» **TASK PROMPT**
If an entry below contains an image, drop the image and retype the rest exactly.
[[ TASK INPUTS open ]]
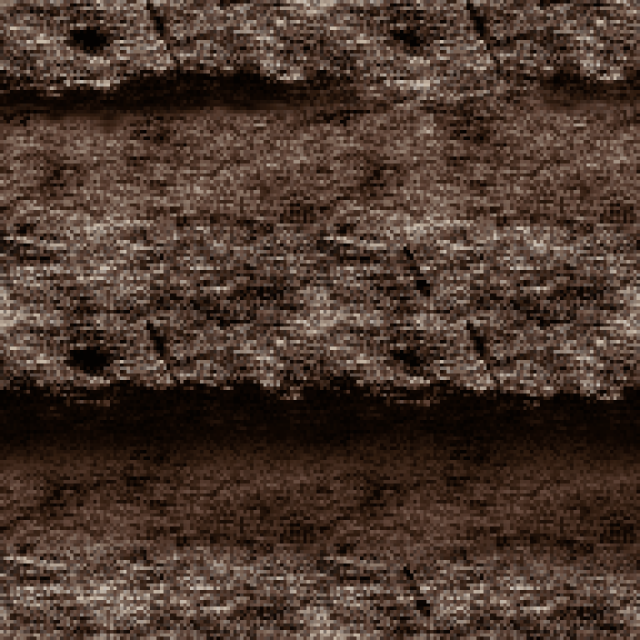
A WebGL 1 fragment shader for this texture:

```glsl
precision highp float;
// Weathered brown bark in coarse square texels, with horizontal grain, dark bands and cracks.
uniform vec2 u_resolution;

const float TEXELS = 192.0;     // texels across the canvas
const float TILE = 96.0;        // texels before the grain repeats
const float BASE_TONE = 2.6;    // mean position on the colour ramp
const float STREAK = 2.3;
const float GRAIN = 2.9;
const float MOTTLE = 2.3;
const float BROAD = 1.7;
const float DRIFT = 1.3;
const float GLINT = 1.5;
const float SHARD = 1.3;
const float GRAYING = 0.5;
const float DARK_GRAIN = 0.2;   // grain left inside the dark bands

const vec3 BLACK = vec3(0.015, 0.006, 0.002);
const vec3 SOOT = vec3(0.07, 0.03, 0.01);
const vec3 UMBER = vec3(0.19, 0.11, 0.06);
const vec3 BROWN = vec3(0.29, 0.19, 0.14);
const vec3 TAUPE = vec3(0.40, 0.29, 0.24);
const vec3 ASH = vec3(0.50, 0.41, 0.35);
const vec3 PALE = vec3(0.64, 0.57, 0.51);
const vec3 BONE = vec3(0.79, 0.73, 0.66);

float hash(vec2 p) {
  vec3 q = fract(p.xyx * 0.1031);
  q += dot(q, q.yzx + 33.33);
  return fract((q.x + q.y) * q.z);
}

// Value noise over texels that wraps at the period; size is one noise cell in texels.
float noise(vec2 texel, vec2 size, float wrap, float seed) {
  vec2 period = floor(wrap / size + 0.5);
  vec2 p = texel / size;
  vec2 i = floor(p);
  vec2 f = fract(p);
  f = f * f * (3.0 - 2.0 * f);
  vec2 a = mod(i, period);
  vec2 b = mod(i + 1.0, period);
  float low = mix(hash(a + seed), hash(vec2(b.x, a.y) + seed), f.x);
  float high = mix(hash(vec2(a.x, b.y) + seed), hash(b + seed), f.x);
  return mix(low, high, f.y);
}

float segment(vec2 p, vec2 a, vec2 b) {
  vec2 d = b - a;
  return length(p - a - d * clamp(dot(p - a, d) / dot(d, d), 0.0, 1.0));
}

float blob(vec2 p, vec2 center, vec2 radius) {
  return 1.0 - smoothstep(0.4, 1.2, length((p - center) / radius));
}

vec3 ramp(float t) {
  vec3 c = mix(BLACK, SOOT, clamp(t + 1.0, 0.0, 1.0));
  c = mix(c, UMBER, clamp(t, 0.0, 1.0));
  c = mix(c, BROWN, clamp(t - 1.0, 0.0, 1.0));
  c = mix(c, TAUPE, clamp(t - 2.0, 0.0, 1.0));
  c = mix(c, ASH, clamp(t - 3.0, 0.0, 1.0));
  c = mix(c, PALE, clamp(t - 4.0, 0.0, 1.0));
  return mix(c, BONE, clamp(t - 5.0, 0.0, 1.0));
}

// Large shading: a broken upper band, and a full band that fades out downwards.
float bandLight(vec2 p, float wobble) {
  float y = p.y + wobble;
  float upperY = 0.846 + 0.02 * p.x;
  float upper = 1.0 - smoothstep(0.012, 0.05, abs(y - upperY));
  upper *= 1.0 - smoothstep(0.4, 0.7, p.x) + 0.75 * smoothstep(0.76, 0.88, p.x);
  float top = 0.365 + 0.022 * sin(3.14159 * p.x);
  float fade = mix(0.68, 0.5, p.x) * smoothstep(0.34, 0.25, y);
  fade += (1.0 - fade) * smoothstep(0.2 - 0.06 * p.x, 0.12 - 0.04 * p.x, y);
  float lower = (1.0 - smoothstep(top, top + 0.03, y)) * (1.0 - fade);
  return (1.0 - 0.85 * upper) * (1.0 - 0.88 * lower);
}

vec3 bark(vec2 uv) {
  vec2 texel = floor(uv * TEXELS);
  vec2 p = (texel + 0.5) / TEXELS;
  vec2 tile = fract(p * TEXELS / TILE);
  float rightHalf = step(0.5, p.x);

  // Layered grain, rougher and grayer away from the calm middle of each tile.
  float streak = noise(texel, vec2(4.0, 1.0), TILE, 11.0) - 0.5;
  float grain = hash(mod(texel, TILE) + 131.0) - 0.5;
  float mottle = noise(texel, vec2(8.0, 3.0), TILE, 251.0) - 0.5;
  float broad = noise(texel, vec2(16.0, 6.0), TILE, 373.0) - 0.5;
  float drift = noise(texel, vec2(32.0, 12.0), TEXELS, 887.0) - 0.5;
  float calm = smoothstep(0.24, 0.36, tile.y) * smoothstep(0.74, 0.6, tile.y);
  float relief = STREAK * streak + GRAIN * grain + MOTTLE * mottle;
  relief *= mix(1.08, 0.86, calm);
  float tone = BASE_TONE + relief + BROAD * broad + DRIFT * drift;
  float glint = noise(texel, vec2(6.0, 1.0), TILE, 491.0);
  tone += GLINT * smoothstep(0.82, 0.93, glint) * (1.0 - 0.6 * calm);
  float shard = noise(texel, vec2(6.0, 2.0), TILE, 613.0);
  tone -= SHARD * smoothstep(0.24, 0.1, shard);

  // Worn patch, knot hole, long crack and splinter.
  tone += 0.8 * blob(tile, vec2(0.45, 0.17), vec2(0.34, 0.13));
  float hole = blob(tile, vec2(0.28, 0.875), vec2(0.075, 0.042));
  float crack = smoothstep(0.012, 0.005, segment(tile, vec2(0.465, 0.99), vec2(0.56, 0.79)));
  float taper = 0.012 + 0.014 * smoothstep(0.2, 0.09, tile.y);
  float splinter = smoothstep(taper, 0.4 * taper, segment(tile, vec2(0.27, 0.22), vec2(0.33, 0.09)));
  float bruise = blob(tile, vec2(0.29, 0.15), vec2(0.15, 0.11));
  tone -= 4.0 * hole * mix(1.0, 0.4, rightHalf) + 2.2 * crack;
  tone -= rightHalf * (2.5 * splinter + 0.9 * bruise);

  float wobble = 0.03 * mottle + 0.03 * drift + 0.02 * streak + 0.012 * grain;
  float light = bandLight(p, wobble);
  tone = tone * light + (1.0 - light) * (DARK_GRAIN * relief - 0.75);
  vec3 color = ramp(tone);

  // Scattered texels lose their warmth.
  float chance = hash(mod(texel, TILE) + 719.0);
  float gray = GRAYING * chance * chance * light * (1.0 - 0.7 * calm);
  return mix(color, vec3(dot(color, vec3(0.3, 0.59, 0.11))), gray);
}

void main() {
  // Four samples per pixel soften the texel edges.
  vec3 sum = vec3(0.0);
  for (int i = 0; i < 4; i++) {
    float n = float(i);
    vec2 offset = vec2(mod(n, 2.0), floor(n / 2.0)) * 0.5 - 0.25;
    sum += bark((gl_FragCoord.xy + offset) / u_resolution);
  }
  gl_FragColor = vec4(sum * 0.25, 1.0);
}
```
[[ TASK INPUTS closed ]]
» **SOLVED PROBLEM**
A WebGL 1 fragment shader for this texture:

```glsl
precision highp float;
// Weathered brown bark in coarse square texels, with horizontal grain, dark bands and cracks.
uniform vec2 u_resolution;

const float TEXELS = 192.0;     // texels across the canvas
const float TILE = 96.0;        // texels before the grain repeats
const float BASE_TONE = 2.6;    // mean position on the colour ramp
const float STREAK = 2.3;
const float GRAIN = 2.9;
const float MOTTLE = 2.3;
const float BROAD = 1.7;
const float DRIFT = 1.3;
const float GLINT = 1.5;
const float SHARD = 1.3;
const float GRAYING = 0.5;
const float DARK_GRAIN = 0.2;   // grain left inside the dark bands

const vec3 BLACK = vec3(0.015, 0.006, 0.002);
const vec3 SOOT = vec3(0.07, 0.03, 0.01);
const vec3 UMBER = vec3(0.19, 0.11, 0.06);
const vec3 BROWN = vec3(0.29, 0.19, 0.14);
const vec3 TAUPE = vec3(0.40, 0.29, 0.24);
const vec3 ASH = vec3(0.50, 0.41, 0.35);
const vec3 PALE = vec3(0.64, 0.57, 0.51);
const vec3 BONE = vec3(0.79, 0.73, 0.66);

float hash(vec2 p) {
  vec3 q = fract(p.xyx * 0.1031);
  q += dot(q, q.yzx + 33.33);
  return fract((q.x + q.y) * q.z);
}

// Value noise over texels that wraps at the period; size is one noise cell in texels.
float noise(vec2 texel, vec2 size, float wrap, float seed) {
  vec2 period = floor(wrap / size + 0.5);
  vec2 p = texel / size;
  vec2 i = floor(p);
  vec2 f = fract(p);
  f = f * f * (3.0 - 2.0 * f);
  vec2 a = mod(i, period);
  vec2 b = mod(i + 1.0, period);
  float low = mix(hash(a + seed), hash(vec2(b.x, a.y) + seed), f.x);
  float high = mix(hash(vec2(a.x, b.y) + seed), hash(b + seed), f.x);
  return mix(low, high, f.y);
}

float segment(vec2 p, vec2 a, vec2 b) {
  vec2 d = b - a;
  return length(p - a - d * clamp(dot(p - a, d) / dot(d, d), 0.0, 1.0));
}

float blob(vec2 p, vec2 center, vec2 radius) {
  return 1.0 - smoothstep(0.4, 1.2, length((p - center) / radius));
}

vec3 ramp(float t) {
  vec3 c = mix(BLACK, SOOT, clamp(t + 1.0, 0.0, 1.0));
  c = mix(c, UMBER, clamp(t, 0.0, 1.0));
  c = mix(c, BROWN, clamp(t - 1.0, 0.0, 1.0));
  c = mix(c, TAUPE, clamp(t - 2.0, 0.0, 1.0));
  c = mix(c, ASH, clamp(t - 3.0, 0.0, 1.0));
  c = mix(c, PALE, clamp(t - 4.0, 0.0, 1.0));
  return mix(c, BONE, clamp(t - 5.0, 0.0, 1.0));
}

// Large shading: a broken upper band, and a full band that fades out downwards.
float bandLight(vec2 p, float wobble) {
  float y = p.y + wobble;
  float upperY = 0.846 + 0.02 * p.x;
  float upper = 1.0 - smoothstep(0.012, 0.05, abs(y - upperY));
  upper *= 1.0 - smoothstep(0.4, 0.7, p.x) + 0.75 * smoothstep(0.76, 0.88, p.x);
  float top = 0.365 + 0.022 * sin(3.14159 * p.x);
  float fade = mix(0.68, 0.5, p.x) * smoothstep(0.34, 0.25, y);
  fade += (1.0 - fade) * smoothstep(0.2 - 0.06 * p.x, 0.12 - 0.04 * p.x, y);
  float lower = (1.0 - smoothstep(top, top + 0.03, y)) * (1.0 - fade);
  return (1.0 - 0.85 * upper) * (1.0 - 0.88 * lower);
}

vec3 bark(vec2 uv) {
  vec2 texel = floor(uv * TEXELS);
  vec2 p = (texel + 0.5) / TEXELS;
  vec2 tile = fract(p * TEXELS / TILE);
  float rightHalf = step(0.5, p.x);

  // Layered grain, rougher and grayer away from the calm middle of each tile.
  float streak = noise(texel, vec2(4.0, 1.0), TILE, 11.0) - 0.5;
  float grain = hash(mod(texel, TILE) + 131.0) - 0.5;
  float mottle = noise(texel, vec2(8.0, 3.0), TILE, 251.0) - 0.5;
  float broad = noise(texel, vec2(16.0, 6.0), TILE, 373.0) - 0.5;
  float drift = noise(texel, vec2(32.0, 12.0), TEXELS, 887.0) - 0.5;
  float calm = smoothstep(0.24, 0.36, tile.y) * smoothstep(0.74, 0.6, tile.y);
  float relief = STREAK * streak + GRAIN * grain + MOTTLE * mottle;
  relief *= mix(1.08, 0.86, calm);
  float tone = BASE_TONE + relief + BROAD * broad + DRIFT * drift;
  float glint = noise(texel, vec2(6.0, 1.0), TILE, 491.0);
  tone += GLINT * smoothstep(0.82, 0.93, glint) * (1.0 - 0.6 * calm);
  float shard = noise(texel, vec2(6.0, 2.0), TILE, 613.0);
  tone -= SHARD * smoothstep(0.24, 0.1, shard);

  // Worn patch, knot hole, long crack and splinter.
  tone += 0.8 * blob(tile, vec2(0.45, 0.17), vec2(0.34, 0.13));
  float hole = blob(tile, vec2(0.28, 0.875), vec2(0.075, 0.042));
  float crack = smoothstep(0.012, 0.005, segment(tile, vec2(0.465, 0.99), vec2(0.56, 0.79)));
  float taper = 0.012 + 0.014 * smoothstep(0.2, 0.09, tile.y);
  float splinter = smoothstep(taper, 0.4 * taper, segment(tile, vec2(0.27, 0.22), vec2(0.33, 0.09)));
  float bruise = blob(tile, vec2(0.29, 0.15), vec2(0.15, 0.11));
  tone -= 4.0 * hole * mix(1.0, 0.4, rightHalf) + 2.2 * crack;
  tone -= rightHalf * (2.5 * splinter + 0.9 * bruise);

  float wobble = 0.03 * mottle + 0.03 * drift + 0.02 * streak + 0.012 * grain;
  float light = bandLight(p, wobble);
  tone = tone * light + (1.0 - light) * (DARK_GRAIN * relief - 0.75);
  vec3 color = ramp(tone);

  // Scattered texels lose their warmth.
  float chance = hash(mod(texel, TILE) + 719.0);
  float gray = GRAYING * chance * chance * light * (1.0 - 0.7 * calm);
  return mix(color, vec3(dot(color, vec3(0.3, 0.59, 0.11))), gray);
}

void main() {
  // Four samples per pixel soften the texel edges.
  vec3 sum = vec3(0.0);
  for (int i = 0; i < 4; i++) {
    float n = float(i);
    vec2 offset = vec2(mod(n, 2.0), floor(n / 2.0)) * 0.5 - 0.25;
    sum += bark((gl_FragCoord.xy + offset) / u_resolution);
  }
  gl_FragColor = vec4(sum * 0.25, 1.0);
}
```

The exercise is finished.